Dan continued to coach Tim’s team until there weren’t teams for Tim to play on that he could  coach. Tim played in high school, American Legion ball, and in college.  His dad always there to watch him.  Love, time, and dedication – most of all love – from it the others come.  But the love story had been written and couldn’t end when a boy is 12 or 14 or when there isn’t a team to coach.  There’s always a team to coach!  Because when you’ve built something correctly and well, and you nurture it through the years, it not only sustains, but thrives, flourishes.  And so started a new chapter in this love story – father and son coaching together, son as coach with father helping.  It never matters to Dan.  As much as he loved coaching Tim, he loves coaching with Tim.  He admires his son’s knowledge and skills, the way he conducts himself, his way of working with youth. Dan talks with me about the things he can contribute to their shared passion when working together.  “What love and dedication,” I think! 

Dan’s early coaching led him to coaching many other youth sports over the years with our daughter Mandy and Tim, and even with our grandchildren beginning with PeeWee basketball 14 or 15 years ago.  This year, 36 years after that first season of baseball, he coached his granddaughters’ elementary school basketball teams with Tim and Mandy both working with him.  Love, time, and dedication: to youth sports, to doing things well, to one another, sustained over time,  all through love.

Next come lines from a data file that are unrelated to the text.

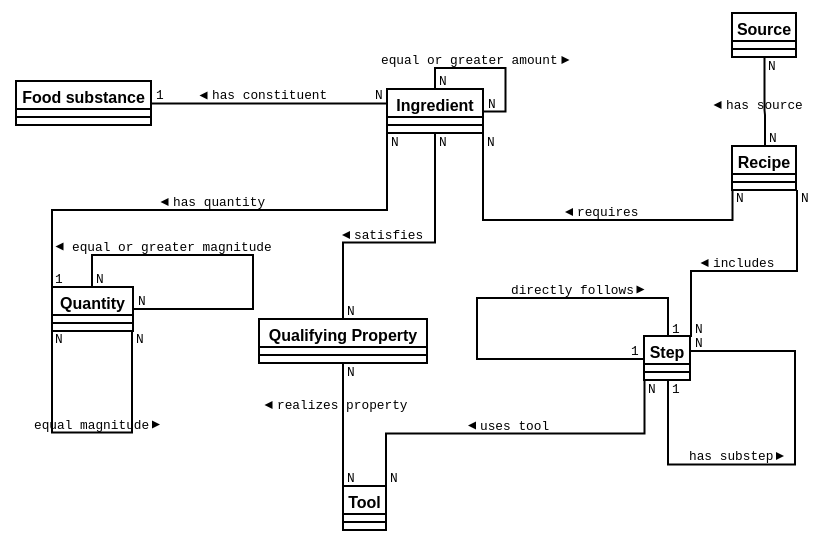
<!DOCTYPE html>
<html lang="en">
<head>
<meta charset="utf-8">
<title>Recipe class diagram</title>
<style>
:root { --paper: #fff; --ink: #000; }
* { box-sizing: border-box; margin: 0; }
body { width: 824px; height: 544px; overflow: hidden; background: var(--paper); color: var(--ink); }
.diagram { position: relative; width: 824px; height: 544px; overflow: hidden; }
.connectors { position: absolute; inset: 0; }
.links { fill: none; stroke: var(--ink); stroke-width: 2; }
.directions { fill: var(--ink); }
.entity {
  position: absolute; left: var(--x); top: var(--y); width: var(--w); height: 46px;
  display: grid; grid-template-rows: 26px 6px 6px; row-gap: 2px;
  padding: 2px; background: var(--ink);
}
.entity > * { background: var(--paper); }
.entity h2 {
  display: flex; justify-content: center; padding-top: 4px;
  font: bold 16px/24px "Liberation Sans", Arial, sans-serif; white-space: nowrap;
}
.label {
  position: absolute; left: var(--x); top: var(--y);
  font: 12.8px/16px "Liberation Mono", "Courier New", monospace; white-space: nowrap;
}
</style>
</head>
<body>
<main class="diagram">
  <section class="entity" style="--x:731px;--y:12px;--w:66px"><h2>Source</h2><div></div><div></div></section>
  <section class="entity" style="--x:15px;--y:80px;--w:137px"><h2>Food substance</h2><div></div><div></div></section>
  <section class="entity" style="--x:386px;--y:88px;--w:98px"><h2>Ingredient</h2><div></div><div></div></section>
  <section class="entity" style="--x:731px;--y:145px;--w:66px"><h2>Recipe</h2><div></div><div></div></section>
  <section class="entity" style="--x:51px;--y:286px;--w:83px"><h2>Quantity</h2><div></div><div></div></section>
  <section class="entity" style="--x:258px;--y:318px;--w:170px"><h2>Qualifying Property</h2><div></div><div></div></section>
  <section class="entity" style="--x:643px;--y:335px;--w:48px"><h2>Step</h2><div></div><div></div></section>
  <section class="entity" style="--x:342px;--y:485px;--w:45px"><h2>Tool</h2><div></div><div></div></section>

  <svg class="connectors" width="824" height="544" viewBox="0 0 824 544" aria-hidden="true">
    <defs>
      <polygon id="to-left" points="0,0 8,-4 8,4"/>
      <polygon id="to-right" points="8,0 0,-4 0,4"/>
    </defs>
    <g class="links">
      <path d="M152 103.5H386"/>
      <path d="M435 89V68H505.5V111.5H483"/>
      <path d="M764.5 57V110L765 115V146"/>
      <path d="M387 133V210H52V287"/>
      <path d="M435 133V242.5H343V319"/>
      <path d="M483 133V220H732.5V190"/>
      <path d="M797 190V271H691V337"/>
      <path d="M92 287V255H253V309H133"/>
      <path d="M52 331V432.5H132V331"/>
      <path d="M343 363V486"/>
      <path d="M668 336V298H477V359H644"/>
      <path d="M690 351H795V464.5H668V380"/>
      <path d="M644.5 380V433.5H386V486"/>
    </g>
    <g class="directions">
      <use href="#to-right" x="561.5" y="60"/>
      <use href="#to-left" x="199.5" y="95.5"/>
      <use href="#to-left" x="713.5" y="105"/>
      <use href="#to-left" x="160.5" y="202"/>
      <use href="#to-left" x="565" y="212"/>
      <use href="#to-left" x="342" y="235"/>
      <use href="#to-left" x="55.5" y="246.5"/>
      <use href="#to-left" x="700.5" y="263"/>
      <use href="#to-right" x="636.5" y="289.5"/>
      <use href="#to-left" x="264.5" y="405"/>
      <use href="#to-right" x="152" y="424.5"/>
      <use href="#to-left" x="468" y="425.5"/>
      <use href="#to-right" x="776" y="456"/>
    </g>
  </svg>

  <!-- Relationship names -->
  <span class="label" style="--x:381px;--y:53px">equal or greater amount</span>
  <span class="label" style="--x:212px;--y:88px">has constituent</span>
  <span class="label" style="--x:726px;--y:98px">has source</span>
  <span class="label" style="--x:173px;--y:195px">has quantity</span>
  <span class="label" style="--x:577px;--y:205px">requires</span>
  <span class="label" style="--x:354px;--y:228px">satisfies</span>
  <span class="label" style="--x:72px;--y:240px">equal or greater magnitude</span>
  <span class="label" style="--x:713px;--y:256px">includes</span>
  <span class="label" style="--x:511px;--y:283px">directly follows</span>
  <span class="label" style="--x:277px;--y:398px">realizes property</span>
  <span class="label" style="--x:34px;--y:418px">equal magnitude</span>
  <span class="label" style="--x:480px;--y:419px">uses tool</span>
  <span class="label" style="--x:689px;--y:449px">has substep</span>

  <!-- Multiplicities -->
  <span class="label" style="--x:156px;--y:88px">1</span>
  <span class="label" style="--x:375px;--y:88px">N</span>
  <span class="label" style="--x:439px;--y:74px">N</span>
  <span class="label" style="--x:488px;--y:97px">N</span>
  <span class="label" style="--x:391px;--y:135px">N</span>
  <span class="label" style="--x:439px;--y:135px">N</span>
  <span class="label" style="--x:487px;--y:135px">N</span>
  <span class="label" style="--x:768px;--y:59px">N</span>
  <span class="label" style="--x:769px;--y:131px">N</span>
  <span class="label" style="--x:736px;--y:191px">N</span>
  <span class="label" style="--x:801px;--y:191px">N</span>
  <span class="label" style="--x:55px;--y:272px">1</span>
  <span class="label" style="--x:96px;--y:272px">N</span>
  <span class="label" style="--x:138px;--y:294px">N</span>
  <span class="label" style="--x:55px;--y:332px">N</span>
  <span class="label" style="--x:136px;--y:332px">N</span>
  <span class="label" style="--x:347px;--y:304px">N</span>
  <span class="label" style="--x:347px;--y:365px">N</span>
  <span class="label" style="--x:347px;--y:471px">N</span>
  <span class="label" style="--x:390px;--y:471px">N</span>
  <span class="label" style="--x:672px;--y:322px">1</span>
  <span class="label" style="--x:695px;--y:322px">N</span>
  <span class="label" style="--x:695px;--y:336px">N</span>
  <span class="label" style="--x:631px;--y:344px">1</span>
  <span class="label" style="--x:648px;--y:382px">N</span>
  <span class="label" style="--x:672px;--y:382px">1</span>
</main>
</body>
</html>
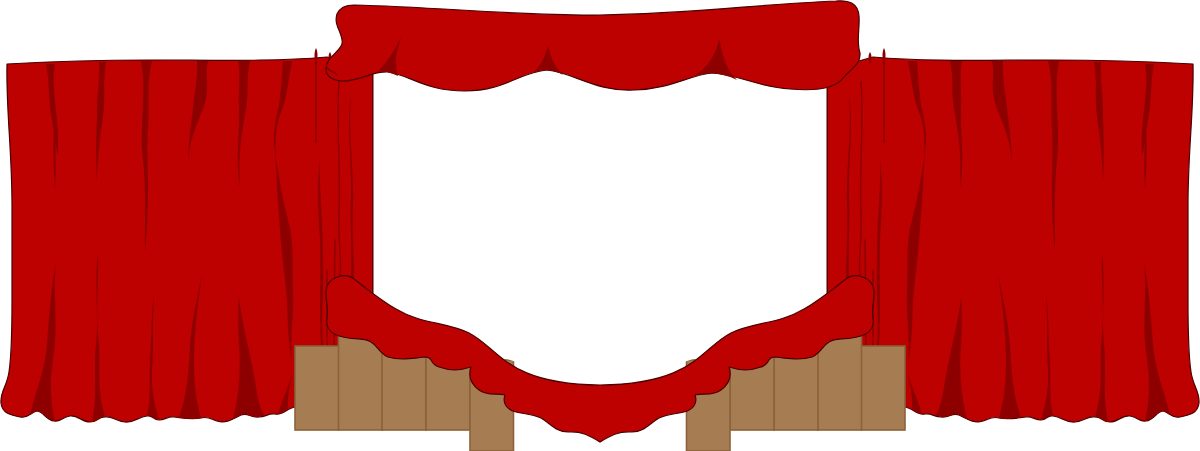
<!DOCTYPE html>
<html lang="en">
<head>
<meta charset="utf-8">
<title>Theatre stage curtains</title>
<style>
:root {
  --cloth: #bd0000;
  --fold: #8e0000;
  --seam: #4a0000;
  --cord: #8a0000;
  --wood: #a67c52;
  --wood-edge: #8c6239;
  --paper: #ffffff;
}
html, body { margin: 0; background: var(--paper); overflow: hidden; }
.stage { display: block; width: 1200px; height: 451px; }
.cloth { fill: var(--cloth); stroke: var(--seam); stroke-width: 1.2; stroke-linejoin: round; }
.fold { fill: var(--fold); }
.cord { fill: none; stroke: var(--cord); stroke-width: 1.4; stroke-linecap: round; }
.loop { fill: var(--cord); }
.board { fill: var(--wood); stroke: var(--wood-edge); stroke-width: 1.6; }
</style>
</head>
<body>
<svg class="stage" viewBox="0 0 1200 451" role="img" aria-label="Red theatre curtains drawn open around an empty stage">
  <defs>
    <g id="side-curtain">
      <path class="cloth" d="M7 64C60 61 105 60 150 60C210 60 270 62 327 57L373 70V294L345 346H295V407C287 408 283 416 275 414C268 413 266 417 259 417C250 418 248 412 241 415C233 419 226 424 217 421C211 419 207 416 201 418C191 420 183 418 174 417C168 416 165 420 159 420C153 420 153 415 147 416C138 417 134 423 125 422C115 421 113 416 105 417C98 417 98 422 90 422C82 422 78 415 70 416C62 417 61 422 54 421C46 420 44 412 37 411C31 412 28 419 20 417C10 415 2 413 1 403C0 392 7 386 9 372C12 352 12 330 12 300V205C12 150 6 110 7 64Z"/>
      <g class="fold">
        <path d="M46 64H55C50 90 60 115 58 156C55 145 54 130 52 120C48 100 50 85 46 64Z"/>
        <path d="M55 188C53 165 53 145 54 130L57 120C54 145 57 165 55 188Z"/>
        <path d="M99 62H106C103 80 105 92 104 106C103 125 98 140 97 182C95 150 97 130 97 110C97 92 100 80 99 62Z"/>
        <path d="M141 61H152C146 85 150 105 148 130C146 160 151 190 145 252C145 215 146 190 143 160C139 125 147 95 141 61Z"/>
        <path d="M197 61H208C205 75 209 85 206 98C202 118 190 130 188 164C188 145 191 125 193 108C195 90 198 75 197 61Z"/>
        <path d="M238 61H250C246 80 249 92 246 108C243 130 238 145 240 188C235 160 240 130 239 108C238 90 241 77 238 61Z"/>
        <path d="M283 61H292C288 82 287 98 281 112C276 125 275 137 276 156C271 136 276 119 279 105C281 90 282 75 283 61Z"/>
        <path d="M275 152C279 180 284 205 290 228C294 250 292 270 293 290C294 318 290 334 292 361C286 335 289 308 285 280C280 240 278 200 275 152Z"/>
        <path d="M56 262C53 290 57 315 55 342C53 365 47 385 55 421C47 420 45 413 37 411C33 412 32 414 30 415C36 390 45 370 47 345C49 315 51 290 56 262Z"/>
        <path d="M98 253C99 285 95 315 99 345C100 370 97 390 105 417C99 416 98 422 92 422C98 395 93 370 96 345C99 315 94 285 98 253Z"/>
        <path d="M154 293C152 325 154 350 152 370C151 390 154 402 159 420C153 420 153 415 147 416C151 398 149 380 150 360C152 335 151 315 154 293Z"/>
        <path d="M202 275C197 308 194 335 194 360C194 385 196 400 201 418C193 420 186 418 179 418C187 395 189 370 190 345C192 320 197 298 202 275Z"/>
        <path d="M239 297C242 325 249 347 253 370C257 390 257 402 264 415C261 417 259 417 256 417C249 417 247 412 241 415C238 416 236 418 233 419C239 395 241 370 239 345C238 327 238 312 239 297Z"/>
        <path d="M292 375C290 385 287 395 288 409C285 412 282 414 278 414C282 400 288 388 292 375Z"/>
        <path d="M320 160C319 190 323 220 323 260C324 295 321 320 323 346H321C319 310 321 275 320 240C318 210 317 185 320 160Z"/>
        <path d="M351 95C348 135 354 165 353 205C352 235 354 255 354 279L351 277C352 245 350 220 351 195C352 160 346 130 351 95Z"/>
      </g>
      <path class="cord" d="M339 82C336 125 341 170 339 215C338 240 342 260 340 276M316 52V142M330 55V62M335 240C334 290 335 320 334 346M327 270V346"/>
      <path class="loop" d="M316 48C318 52 318 58 316 64C314 58 314 52 316 48ZM330 52C332 55 332 60 330 64C328 60 328 55 330 52Z"/>
    </g>
    <g id="stage-boards" class="board">
      <rect x="295" y="346" width="44" height="84"/>
      <rect x="338.5" y="336" width="44" height="94"/>
      <rect x="382" y="340" width="44" height="90"/>
      <rect x="426" y="345" width="44" height="85"/>
      <rect x="470" y="360" width="43.5" height="91"/>
    </g>
  </defs>

  <g id="curtains">
    <use href="#side-curtain"/>
    <use href="#side-curtain" transform="translate(1200 0) scale(-1 1)"/>
  </g>

  <g id="boards">
    <use href="#stage-boards"/>
    <use href="#stage-boards" transform="translate(1200 0) scale(-1 1)"/>
  </g>

  <path id="opening" fill="var(--paper)" d="M373 60H827V294L720 350L600 390L480 350L373 294Z"/>
  <path id="opening-edges" fill="none" stroke="var(--seam)" d="M373 72V294M827 78V294"/>

  <path id="lower-swag" class="cloth" d="M326 290C328 277 345 272 354 279C366 288 380 300 396 309C421 324 446 322 469 333C500 349 506 384 600 385C694 384 700 349 731 333C754 322 779 324 804 309C820 300 834 288 846 279C855 272 872 277 874 290C875 301 871 307 873 318C875 331 866 335 857 337C847 340 837 337 829 342C822 346 821 353 812 357C799 361 787 358 774 357C766 358 771 364 761 367C750 371 738 370 729 367C732 376 729 384 721 390C713 396 704 393 695 395C698 403 693 410 684 412C675 414 668 414 659 418C649 424 644 432 632 432C618 431 610 436 600 442C590 436 582 431 568 432C556 432 551 424 541 418C532 414 525 414 516 412C507 410 502 403 505 395C496 393 487 396 479 390C471 384 468 376 471 367C462 370 450 371 439 367C429 364 434 358 426 357C413 358 401 361 388 357C379 353 378 346 371 342C363 337 353 340 343 337C334 335 325 331 327 318C329 307 325 301 326 290Z"/>

  <g id="top-valance">
    <path class="cloth" d="M337 14C340 7 346 5 354 5C440 7 520 16 600 15C690 14 760 4 836 1C849 0 858 3 859 16C860 30 856 40 860 53C861 65 850 69 844 77C835 90 812 91 790 89C758 87 740 75 712 73C690 75 670 89 635 90C595 92 575 73 547 70C520 72 505 91 465 91C425 91 410 75 388 72C372 71 360 81 343 81C334 81 326 77 326 69C326 57 339 53 342 44C344 34 333 26 337 14Z"/>
    <path class="fold" d="M402 36C395 48 390 60 377 72C384 70 391 73 398 76C394 63 396 50 402 36ZM548 46C545 57 542 64 533 73C538 71 543 70 547 70C553 70 558 72 563 75C553 65 551 57 548 46ZM719 39C716 55 708 67 694 76C701 74 706 73 712 73C721 74 729 76 737 80C725 68 723 55 719 39Z"/>
    <path class="cord" d="M327 67C329 73 334 70 337 75"/>
  </g>
</svg>
</body>
</html>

Today I think of my father and how very happy, and yes – proud he would be to know how this love story has flourished. Grandfather and father coaching the son.  Giving one another love, time, and dedication.  And doing it well.  May all children experience such love.  My timeless love story, never to end…

 

And yes Dad (and all you other Coastal LL baseball fans out there), even though they are coaching and playing for what was once their rival team, they won the league championship today!